■ AIM OF THE TASK
For this exercise, write out each entry below exactly, omitting the images.
□ □ □ □ □
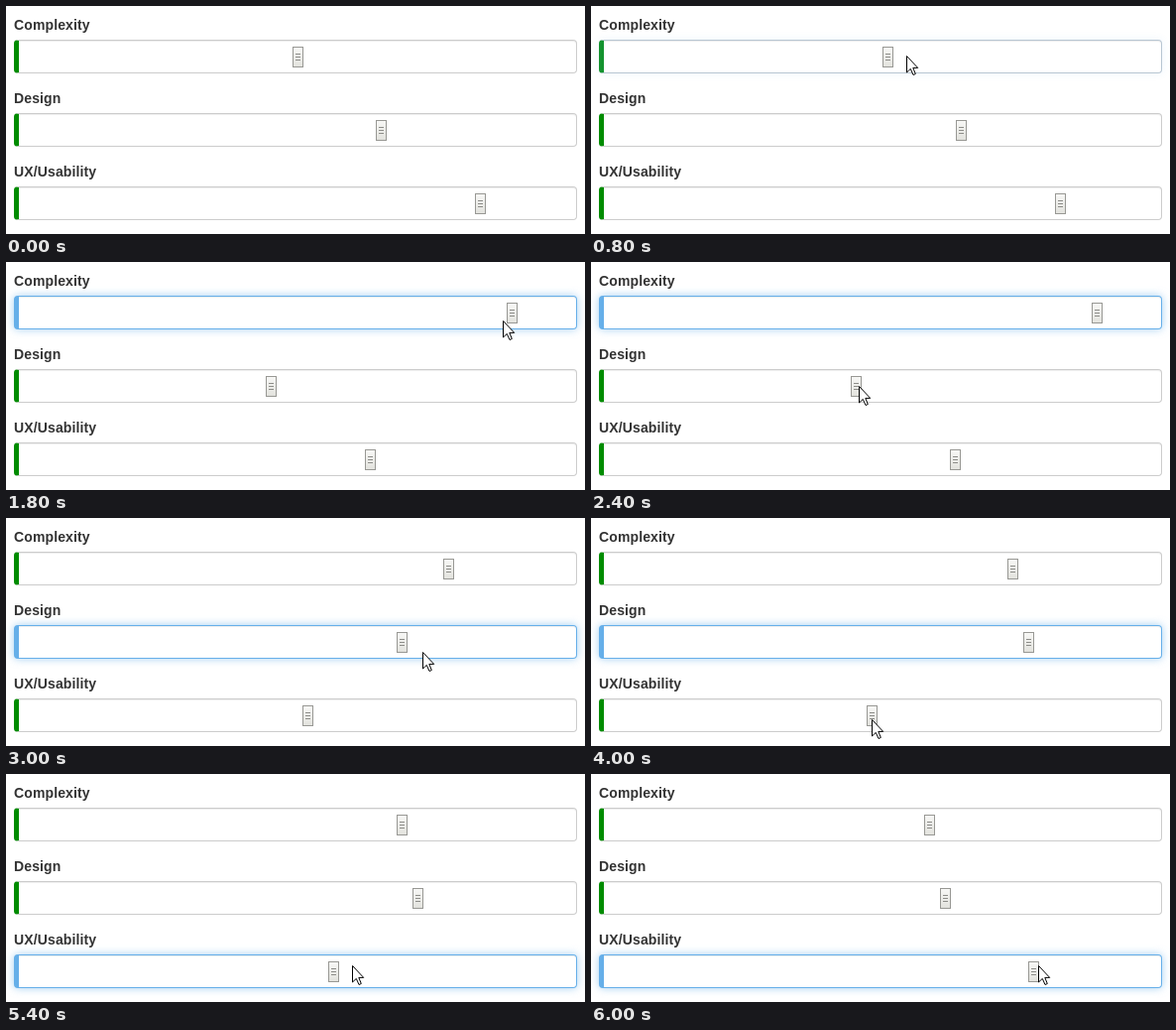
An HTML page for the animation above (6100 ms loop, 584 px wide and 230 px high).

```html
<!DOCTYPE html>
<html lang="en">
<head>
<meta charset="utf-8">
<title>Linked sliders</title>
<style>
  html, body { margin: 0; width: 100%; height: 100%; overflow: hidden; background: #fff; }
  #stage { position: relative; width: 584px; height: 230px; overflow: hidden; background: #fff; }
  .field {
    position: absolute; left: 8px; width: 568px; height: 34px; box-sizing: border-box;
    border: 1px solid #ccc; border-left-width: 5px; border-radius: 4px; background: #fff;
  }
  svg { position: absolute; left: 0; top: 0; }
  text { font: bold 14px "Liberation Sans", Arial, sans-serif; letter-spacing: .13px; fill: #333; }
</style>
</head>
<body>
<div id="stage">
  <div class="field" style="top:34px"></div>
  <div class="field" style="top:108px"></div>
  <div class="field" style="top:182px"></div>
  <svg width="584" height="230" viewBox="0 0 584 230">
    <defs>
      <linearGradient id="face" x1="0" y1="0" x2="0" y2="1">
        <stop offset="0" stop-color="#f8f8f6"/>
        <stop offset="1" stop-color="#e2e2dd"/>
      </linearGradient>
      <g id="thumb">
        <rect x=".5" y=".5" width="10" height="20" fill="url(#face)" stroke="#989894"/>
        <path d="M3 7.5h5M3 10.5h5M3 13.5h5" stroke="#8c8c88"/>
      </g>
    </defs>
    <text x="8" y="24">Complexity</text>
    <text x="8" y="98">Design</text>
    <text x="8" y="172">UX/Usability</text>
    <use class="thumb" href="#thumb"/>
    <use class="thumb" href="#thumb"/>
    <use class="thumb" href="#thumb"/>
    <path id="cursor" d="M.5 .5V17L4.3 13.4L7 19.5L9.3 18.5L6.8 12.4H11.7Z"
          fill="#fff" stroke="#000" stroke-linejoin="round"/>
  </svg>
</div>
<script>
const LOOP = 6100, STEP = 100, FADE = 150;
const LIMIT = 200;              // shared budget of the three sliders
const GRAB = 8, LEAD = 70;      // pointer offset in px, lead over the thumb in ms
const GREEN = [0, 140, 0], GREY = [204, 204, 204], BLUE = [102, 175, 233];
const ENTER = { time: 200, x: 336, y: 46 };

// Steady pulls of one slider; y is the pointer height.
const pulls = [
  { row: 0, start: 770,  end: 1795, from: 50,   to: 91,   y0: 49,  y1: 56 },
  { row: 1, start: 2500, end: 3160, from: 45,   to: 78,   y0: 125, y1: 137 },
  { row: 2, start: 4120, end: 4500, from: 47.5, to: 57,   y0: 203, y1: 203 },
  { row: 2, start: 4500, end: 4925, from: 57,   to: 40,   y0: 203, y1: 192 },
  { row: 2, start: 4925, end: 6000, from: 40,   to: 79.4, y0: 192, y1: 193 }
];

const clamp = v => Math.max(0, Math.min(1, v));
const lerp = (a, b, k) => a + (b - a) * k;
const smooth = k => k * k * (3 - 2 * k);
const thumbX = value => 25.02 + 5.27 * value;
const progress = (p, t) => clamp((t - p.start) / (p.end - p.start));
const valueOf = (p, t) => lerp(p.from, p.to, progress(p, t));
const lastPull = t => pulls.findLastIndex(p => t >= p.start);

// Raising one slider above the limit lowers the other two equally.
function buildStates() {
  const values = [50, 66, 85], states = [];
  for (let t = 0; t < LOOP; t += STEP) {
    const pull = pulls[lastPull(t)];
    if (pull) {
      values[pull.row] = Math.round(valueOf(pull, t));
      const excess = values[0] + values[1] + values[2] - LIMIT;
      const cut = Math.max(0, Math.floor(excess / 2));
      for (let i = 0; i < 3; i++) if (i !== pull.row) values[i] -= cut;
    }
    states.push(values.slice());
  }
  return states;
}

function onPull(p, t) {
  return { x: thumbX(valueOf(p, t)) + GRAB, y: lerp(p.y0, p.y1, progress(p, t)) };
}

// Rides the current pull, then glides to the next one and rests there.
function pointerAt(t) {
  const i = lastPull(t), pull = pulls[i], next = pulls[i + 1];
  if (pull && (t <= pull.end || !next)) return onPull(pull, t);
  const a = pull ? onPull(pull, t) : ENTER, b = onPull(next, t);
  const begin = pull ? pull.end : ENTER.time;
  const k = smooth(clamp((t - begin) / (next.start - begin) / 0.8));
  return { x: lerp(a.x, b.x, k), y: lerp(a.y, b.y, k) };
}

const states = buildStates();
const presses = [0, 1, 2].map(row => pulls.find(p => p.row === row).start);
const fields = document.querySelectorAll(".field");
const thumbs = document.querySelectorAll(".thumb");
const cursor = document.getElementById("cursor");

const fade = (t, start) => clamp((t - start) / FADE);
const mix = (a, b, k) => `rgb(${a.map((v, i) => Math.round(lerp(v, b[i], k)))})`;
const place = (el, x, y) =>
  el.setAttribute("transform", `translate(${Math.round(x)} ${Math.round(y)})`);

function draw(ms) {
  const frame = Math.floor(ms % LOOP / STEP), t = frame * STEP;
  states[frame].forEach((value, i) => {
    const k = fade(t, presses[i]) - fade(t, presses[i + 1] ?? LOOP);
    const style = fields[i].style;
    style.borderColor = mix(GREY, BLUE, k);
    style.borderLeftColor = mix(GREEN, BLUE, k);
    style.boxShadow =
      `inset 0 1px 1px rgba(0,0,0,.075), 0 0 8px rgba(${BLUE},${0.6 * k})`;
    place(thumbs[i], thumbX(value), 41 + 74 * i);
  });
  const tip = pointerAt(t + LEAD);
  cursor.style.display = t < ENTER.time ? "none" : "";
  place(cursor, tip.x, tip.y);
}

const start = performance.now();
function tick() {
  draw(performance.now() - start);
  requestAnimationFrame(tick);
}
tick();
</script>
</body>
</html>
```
□ □ □ □ □
■ RESULT OF THE EXERCISE
An HTML page for the animation above (6100 ms loop, 584 px wide and 230 px high).

```html
<!DOCTYPE html>
<html lang="en">
<head>
<meta charset="utf-8">
<title>Linked sliders</title>
<style>
  html, body { margin: 0; width: 100%; height: 100%; overflow: hidden; background: #fff; }
  #stage { position: relative; width: 584px; height: 230px; overflow: hidden; background: #fff; }
  .field {
    position: absolute; left: 8px; width: 568px; height: 34px; box-sizing: border-box;
    border: 1px solid #ccc; border-left-width: 5px; border-radius: 4px; background: #fff;
  }
  svg { position: absolute; left: 0; top: 0; }
  text { font: bold 14px "Liberation Sans", Arial, sans-serif; letter-spacing: .13px; fill: #333; }
</style>
</head>
<body>
<div id="stage">
  <div class="field" style="top:34px"></div>
  <div class="field" style="top:108px"></div>
  <div class="field" style="top:182px"></div>
  <svg width="584" height="230" viewBox="0 0 584 230">
    <defs>
      <linearGradient id="face" x1="0" y1="0" x2="0" y2="1">
        <stop offset="0" stop-color="#f8f8f6"/>
        <stop offset="1" stop-color="#e2e2dd"/>
      </linearGradient>
      <g id="thumb">
        <rect x=".5" y=".5" width="10" height="20" fill="url(#face)" stroke="#989894"/>
        <path d="M3 7.5h5M3 10.5h5M3 13.5h5" stroke="#8c8c88"/>
      </g>
    </defs>
    <text x="8" y="24">Complexity</text>
    <text x="8" y="98">Design</text>
    <text x="8" y="172">UX/Usability</text>
    <use class="thumb" href="#thumb"/>
    <use class="thumb" href="#thumb"/>
    <use class="thumb" href="#thumb"/>
    <path id="cursor" d="M.5 .5V17L4.3 13.4L7 19.5L9.3 18.5L6.8 12.4H11.7Z"
          fill="#fff" stroke="#000" stroke-linejoin="round"/>
  </svg>
</div>
<script>
const LOOP = 6100, STEP = 100, FADE = 150;
const LIMIT = 200;              // shared budget of the three sliders
const GRAB = 8, LEAD = 70;      // pointer offset in px, lead over the thumb in ms
const GREEN = [0, 140, 0], GREY = [204, 204, 204], BLUE = [102, 175, 233];
const ENTER = { time: 200, x: 336, y: 46 };

// Steady pulls of one slider; y is the pointer height.
const pulls = [
  { row: 0, start: 770,  end: 1795, from: 50,   to: 91,   y0: 49,  y1: 56 },
  { row: 1, start: 2500, end: 3160, from: 45,   to: 78,   y0: 125, y1: 137 },
  { row: 2, start: 4120, end: 4500, from: 47.5, to: 57,   y0: 203, y1: 203 },
  { row: 2, start: 4500, end: 4925, from: 57,   to: 40,   y0: 203, y1: 192 },
  { row: 2, start: 4925, end: 6000, from: 40,   to: 79.4, y0: 192, y1: 193 }
];

const clamp = v => Math.max(0, Math.min(1, v));
const lerp = (a, b, k) => a + (b - a) * k;
const smooth = k => k * k * (3 - 2 * k);
const thumbX = value => 25.02 + 5.27 * value;
const progress = (p, t) => clamp((t - p.start) / (p.end - p.start));
const valueOf = (p, t) => lerp(p.from, p.to, progress(p, t));
const lastPull = t => pulls.findLastIndex(p => t >= p.start);

// Raising one slider above the limit lowers the other two equally.
function buildStates() {
  const values = [50, 66, 85], states = [];
  for (let t = 0; t < LOOP; t += STEP) {
    const pull = pulls[lastPull(t)];
    if (pull) {
      values[pull.row] = Math.round(valueOf(pull, t));
      const excess = values[0] + values[1] + values[2] - LIMIT;
      const cut = Math.max(0, Math.floor(excess / 2));
      for (let i = 0; i < 3; i++) if (i !== pull.row) values[i] -= cut;
    }
    states.push(values.slice());
  }
  return states;
}

function onPull(p, t) {
  return { x: thumbX(valueOf(p, t)) + GRAB, y: lerp(p.y0, p.y1, progress(p, t)) };
}

// Rides the current pull, then glides to the next one and rests there.
function pointerAt(t) {
  const i = lastPull(t), pull = pulls[i], next = pulls[i + 1];
  if (pull && (t <= pull.end || !next)) return onPull(pull, t);
  const a = pull ? onPull(pull, t) : ENTER, b = onPull(next, t);
  const begin = pull ? pull.end : ENTER.time;
  const k = smooth(clamp((t - begin) / (next.start - begin) / 0.8));
  return { x: lerp(a.x, b.x, k), y: lerp(a.y, b.y, k) };
}

const states = buildStates();
const presses = [0, 1, 2].map(row => pulls.find(p => p.row === row).start);
const fields = document.querySelectorAll(".field");
const thumbs = document.querySelectorAll(".thumb");
const cursor = document.getElementById("cursor");

const fade = (t, start) => clamp((t - start) / FADE);
const mix = (a, b, k) => `rgb(${a.map((v, i) => Math.round(lerp(v, b[i], k)))})`;
const place = (el, x, y) =>
  el.setAttribute("transform", `translate(${Math.round(x)} ${Math.round(y)})`);

function draw(ms) {
  const frame = Math.floor(ms % LOOP / STEP), t = frame * STEP;
  states[frame].forEach((value, i) => {
    const k = fade(t, presses[i]) - fade(t, presses[i + 1] ?? LOOP);
    const style = fields[i].style;
    style.borderColor = mix(GREY, BLUE, k);
    style.borderLeftColor = mix(GREEN, BLUE, k);
    style.boxShadow =
      `inset 0 1px 1px rgba(0,0,0,.075), 0 0 8px rgba(${BLUE},${0.6 * k})`;
    place(thumbs[i], thumbX(value), 41 + 74 * i);
  });
  const tip = pointerAt(t + LEAD);
  cursor.style.display = t < ENTER.time ? "none" : "";
  place(cursor, tip.x, tip.y);
}

const start = performance.now();
function tick() {
  draw(performance.now() - start);
  requestAnimationFrame(tick);
}
tick();
</script>
</body>
</html>
```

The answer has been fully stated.